The struggle that Kichwa midwives are facing in their fight for their jobs has become a growing issue. Although there are laws against the disintegration of cultural rights, not all aspects are easy to protect. Heather Wurtz talks about this in her article; Contesting the Terms of Inclusion.
It has become increasingly hard for midwives to continue their work due to the lack of support the government has provided them. Even after the efforts the UN, instigating the Rights of Indigenous People, and the commitment the government promised to support them, the only funding that the midwives have received were from NGO’s. That funding has stopped and they have had to start charging for their services. There were in fact efforts to combine the midwives and the Ministry of Public Health officials, but the midwives could not continue the hours of the program because they needed to work to continue to earn money, appose to the biomedical providers who are supported by the government. The combining was supposedly to have biomedical practices and midwives indigenous knowledge combined equally to allow for stronger healthcare services.
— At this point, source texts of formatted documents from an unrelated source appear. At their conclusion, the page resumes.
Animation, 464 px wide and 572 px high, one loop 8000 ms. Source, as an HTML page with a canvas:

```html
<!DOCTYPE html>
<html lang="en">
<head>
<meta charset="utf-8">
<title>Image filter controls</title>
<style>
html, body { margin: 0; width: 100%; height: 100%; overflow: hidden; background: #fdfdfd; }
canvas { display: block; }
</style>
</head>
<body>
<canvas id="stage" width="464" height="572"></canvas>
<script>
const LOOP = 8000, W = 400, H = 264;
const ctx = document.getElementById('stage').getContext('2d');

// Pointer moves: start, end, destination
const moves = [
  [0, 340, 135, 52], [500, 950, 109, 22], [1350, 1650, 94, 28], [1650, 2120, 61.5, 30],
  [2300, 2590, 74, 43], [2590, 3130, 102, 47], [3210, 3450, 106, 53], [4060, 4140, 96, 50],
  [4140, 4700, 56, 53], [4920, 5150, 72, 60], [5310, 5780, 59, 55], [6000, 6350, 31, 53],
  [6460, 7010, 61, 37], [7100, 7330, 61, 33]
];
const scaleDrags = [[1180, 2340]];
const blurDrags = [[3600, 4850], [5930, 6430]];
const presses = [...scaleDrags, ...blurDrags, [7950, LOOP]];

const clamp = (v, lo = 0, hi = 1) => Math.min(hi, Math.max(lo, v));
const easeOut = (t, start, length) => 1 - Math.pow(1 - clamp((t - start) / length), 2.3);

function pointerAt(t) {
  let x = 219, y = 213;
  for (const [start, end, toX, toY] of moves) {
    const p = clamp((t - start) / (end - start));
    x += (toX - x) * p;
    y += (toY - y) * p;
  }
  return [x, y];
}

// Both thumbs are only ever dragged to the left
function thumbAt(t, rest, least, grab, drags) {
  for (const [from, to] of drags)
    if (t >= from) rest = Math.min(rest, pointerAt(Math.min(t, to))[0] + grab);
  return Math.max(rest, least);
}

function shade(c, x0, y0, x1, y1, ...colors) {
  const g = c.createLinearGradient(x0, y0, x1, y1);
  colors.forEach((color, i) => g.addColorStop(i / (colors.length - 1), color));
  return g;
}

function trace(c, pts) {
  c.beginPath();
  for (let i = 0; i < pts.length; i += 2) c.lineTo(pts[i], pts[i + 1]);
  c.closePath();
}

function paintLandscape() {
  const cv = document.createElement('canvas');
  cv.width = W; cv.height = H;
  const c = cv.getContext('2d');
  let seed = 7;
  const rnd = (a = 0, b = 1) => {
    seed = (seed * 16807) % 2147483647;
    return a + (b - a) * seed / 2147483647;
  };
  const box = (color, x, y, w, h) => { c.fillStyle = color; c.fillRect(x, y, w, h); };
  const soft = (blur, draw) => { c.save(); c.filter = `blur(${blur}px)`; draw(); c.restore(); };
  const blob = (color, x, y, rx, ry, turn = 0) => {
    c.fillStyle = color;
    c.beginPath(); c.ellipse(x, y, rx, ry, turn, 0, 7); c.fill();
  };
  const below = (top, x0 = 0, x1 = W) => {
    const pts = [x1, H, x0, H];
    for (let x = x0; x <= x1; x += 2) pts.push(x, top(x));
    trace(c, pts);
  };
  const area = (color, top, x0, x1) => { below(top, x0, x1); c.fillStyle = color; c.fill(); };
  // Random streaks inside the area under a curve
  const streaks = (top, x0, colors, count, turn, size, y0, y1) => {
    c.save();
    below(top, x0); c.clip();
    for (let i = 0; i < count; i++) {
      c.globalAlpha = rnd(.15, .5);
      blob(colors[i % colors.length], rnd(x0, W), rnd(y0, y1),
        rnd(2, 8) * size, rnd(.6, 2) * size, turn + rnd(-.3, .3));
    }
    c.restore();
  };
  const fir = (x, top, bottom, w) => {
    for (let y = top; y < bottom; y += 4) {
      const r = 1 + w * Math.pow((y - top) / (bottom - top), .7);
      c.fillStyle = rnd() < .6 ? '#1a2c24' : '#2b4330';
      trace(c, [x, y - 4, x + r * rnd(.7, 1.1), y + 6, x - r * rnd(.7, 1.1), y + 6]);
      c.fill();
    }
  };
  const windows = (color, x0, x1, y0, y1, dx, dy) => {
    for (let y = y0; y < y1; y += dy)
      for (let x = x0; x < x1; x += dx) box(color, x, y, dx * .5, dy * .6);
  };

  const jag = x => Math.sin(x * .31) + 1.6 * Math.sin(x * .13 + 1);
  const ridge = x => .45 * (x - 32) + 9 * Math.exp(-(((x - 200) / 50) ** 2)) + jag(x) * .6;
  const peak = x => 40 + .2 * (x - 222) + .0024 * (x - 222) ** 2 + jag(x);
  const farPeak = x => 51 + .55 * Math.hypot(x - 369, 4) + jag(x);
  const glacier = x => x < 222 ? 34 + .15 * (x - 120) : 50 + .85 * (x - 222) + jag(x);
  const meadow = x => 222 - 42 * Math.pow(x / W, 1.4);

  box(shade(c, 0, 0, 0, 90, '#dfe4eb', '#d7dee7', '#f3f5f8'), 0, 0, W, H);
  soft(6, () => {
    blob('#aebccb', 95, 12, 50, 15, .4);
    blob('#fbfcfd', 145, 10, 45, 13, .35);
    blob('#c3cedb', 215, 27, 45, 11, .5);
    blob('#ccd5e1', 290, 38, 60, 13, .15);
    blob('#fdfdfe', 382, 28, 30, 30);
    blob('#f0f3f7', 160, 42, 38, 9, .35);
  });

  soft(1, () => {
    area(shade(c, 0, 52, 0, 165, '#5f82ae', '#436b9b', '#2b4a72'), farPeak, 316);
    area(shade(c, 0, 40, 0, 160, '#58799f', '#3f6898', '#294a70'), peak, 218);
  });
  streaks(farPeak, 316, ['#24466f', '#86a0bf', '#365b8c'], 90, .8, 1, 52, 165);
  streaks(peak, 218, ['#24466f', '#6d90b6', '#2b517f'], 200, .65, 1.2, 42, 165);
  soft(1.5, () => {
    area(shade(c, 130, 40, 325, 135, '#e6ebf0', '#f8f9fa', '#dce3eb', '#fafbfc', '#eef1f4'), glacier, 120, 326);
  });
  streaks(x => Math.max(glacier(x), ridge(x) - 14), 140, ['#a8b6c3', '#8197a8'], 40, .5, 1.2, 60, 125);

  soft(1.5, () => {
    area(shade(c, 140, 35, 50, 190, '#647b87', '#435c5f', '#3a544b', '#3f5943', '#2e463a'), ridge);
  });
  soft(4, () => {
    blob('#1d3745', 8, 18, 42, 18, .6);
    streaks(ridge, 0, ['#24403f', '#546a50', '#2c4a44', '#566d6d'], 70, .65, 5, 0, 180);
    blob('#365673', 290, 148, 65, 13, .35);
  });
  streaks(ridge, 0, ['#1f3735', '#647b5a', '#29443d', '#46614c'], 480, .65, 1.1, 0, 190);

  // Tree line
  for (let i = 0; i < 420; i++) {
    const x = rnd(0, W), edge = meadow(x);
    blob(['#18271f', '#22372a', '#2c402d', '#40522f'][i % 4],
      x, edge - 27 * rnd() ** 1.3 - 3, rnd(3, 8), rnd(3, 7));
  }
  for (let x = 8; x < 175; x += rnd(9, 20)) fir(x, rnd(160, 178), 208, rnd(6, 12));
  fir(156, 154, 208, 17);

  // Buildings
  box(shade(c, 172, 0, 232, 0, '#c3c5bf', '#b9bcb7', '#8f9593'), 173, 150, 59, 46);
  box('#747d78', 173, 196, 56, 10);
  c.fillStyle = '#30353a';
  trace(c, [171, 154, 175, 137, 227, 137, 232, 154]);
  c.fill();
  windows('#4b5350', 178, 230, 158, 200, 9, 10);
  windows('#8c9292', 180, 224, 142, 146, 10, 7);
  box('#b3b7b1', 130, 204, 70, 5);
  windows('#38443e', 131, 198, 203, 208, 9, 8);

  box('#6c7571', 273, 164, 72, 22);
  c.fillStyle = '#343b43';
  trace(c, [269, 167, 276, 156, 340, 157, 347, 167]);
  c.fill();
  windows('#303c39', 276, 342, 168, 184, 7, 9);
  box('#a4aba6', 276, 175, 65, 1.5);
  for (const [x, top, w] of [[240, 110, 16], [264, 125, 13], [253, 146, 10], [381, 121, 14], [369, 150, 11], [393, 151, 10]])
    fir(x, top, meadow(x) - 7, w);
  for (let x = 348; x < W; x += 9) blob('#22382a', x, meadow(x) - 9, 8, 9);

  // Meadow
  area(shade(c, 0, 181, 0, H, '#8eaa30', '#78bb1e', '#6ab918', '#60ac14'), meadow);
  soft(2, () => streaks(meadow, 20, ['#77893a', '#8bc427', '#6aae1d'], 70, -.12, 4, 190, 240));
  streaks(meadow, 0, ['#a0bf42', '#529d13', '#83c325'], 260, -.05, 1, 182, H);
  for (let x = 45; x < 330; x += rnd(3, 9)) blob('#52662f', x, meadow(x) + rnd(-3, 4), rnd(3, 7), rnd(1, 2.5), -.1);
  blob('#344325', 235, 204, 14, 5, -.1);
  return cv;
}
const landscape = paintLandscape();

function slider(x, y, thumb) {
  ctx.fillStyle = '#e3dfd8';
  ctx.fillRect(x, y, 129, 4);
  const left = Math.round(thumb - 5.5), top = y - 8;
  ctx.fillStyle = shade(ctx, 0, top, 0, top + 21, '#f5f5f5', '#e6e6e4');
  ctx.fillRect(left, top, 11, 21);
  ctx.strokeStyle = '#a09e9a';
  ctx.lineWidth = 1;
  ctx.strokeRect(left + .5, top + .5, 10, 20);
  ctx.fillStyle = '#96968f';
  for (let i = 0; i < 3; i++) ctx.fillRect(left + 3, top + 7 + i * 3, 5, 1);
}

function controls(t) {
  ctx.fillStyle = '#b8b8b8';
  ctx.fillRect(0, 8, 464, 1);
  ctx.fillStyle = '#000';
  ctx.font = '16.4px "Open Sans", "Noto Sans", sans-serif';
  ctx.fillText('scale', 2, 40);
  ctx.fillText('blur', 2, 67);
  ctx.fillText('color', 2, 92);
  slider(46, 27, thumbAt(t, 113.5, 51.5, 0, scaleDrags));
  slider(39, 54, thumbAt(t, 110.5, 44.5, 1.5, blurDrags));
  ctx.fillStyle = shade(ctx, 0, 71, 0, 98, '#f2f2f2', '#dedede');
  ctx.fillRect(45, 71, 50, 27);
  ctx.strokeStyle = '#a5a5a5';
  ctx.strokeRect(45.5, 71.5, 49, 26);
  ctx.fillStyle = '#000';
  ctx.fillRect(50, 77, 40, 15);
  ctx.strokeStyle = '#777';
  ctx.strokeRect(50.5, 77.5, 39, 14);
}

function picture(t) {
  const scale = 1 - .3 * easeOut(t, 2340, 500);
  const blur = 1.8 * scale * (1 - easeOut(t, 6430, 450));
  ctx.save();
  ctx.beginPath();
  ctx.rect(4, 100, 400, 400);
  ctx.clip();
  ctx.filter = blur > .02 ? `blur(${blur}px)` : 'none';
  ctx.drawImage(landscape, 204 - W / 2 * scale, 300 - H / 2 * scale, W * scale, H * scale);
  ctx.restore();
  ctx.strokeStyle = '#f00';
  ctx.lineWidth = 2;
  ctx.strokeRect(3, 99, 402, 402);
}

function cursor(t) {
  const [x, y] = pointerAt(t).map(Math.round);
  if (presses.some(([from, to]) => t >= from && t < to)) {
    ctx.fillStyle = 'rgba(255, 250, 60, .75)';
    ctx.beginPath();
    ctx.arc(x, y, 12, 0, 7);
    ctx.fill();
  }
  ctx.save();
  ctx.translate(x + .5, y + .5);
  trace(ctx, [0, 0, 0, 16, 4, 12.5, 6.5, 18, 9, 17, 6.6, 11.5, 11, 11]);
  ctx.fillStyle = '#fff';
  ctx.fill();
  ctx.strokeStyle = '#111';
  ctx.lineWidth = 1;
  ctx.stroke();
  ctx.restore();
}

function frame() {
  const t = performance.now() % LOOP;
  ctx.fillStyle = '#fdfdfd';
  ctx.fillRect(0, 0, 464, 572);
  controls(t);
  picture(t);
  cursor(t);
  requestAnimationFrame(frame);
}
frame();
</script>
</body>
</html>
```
But often the midwives were undermined because a few reasons; illiteracy leading to the struggle to document patient forms, the time constraint on the meetings, and the language differences between them and the MoPH officials.
With no pay, no external funding, and no official certification the midwives practice has become restricted and made very difficult. However, the importance of their role is vital to continuing this aspect of their culture. The midwives, although they wish to continue the indigenous knowledge they carry, are weary of passing it onto biomedical providers and would prefer to teach the younger members of their culture, though it seems to be a slimming chance. The loss of any part of a culture is significant not only to that culture, but to our humanity. Studying these cultures is not enough, if we do nothing to protect their ways.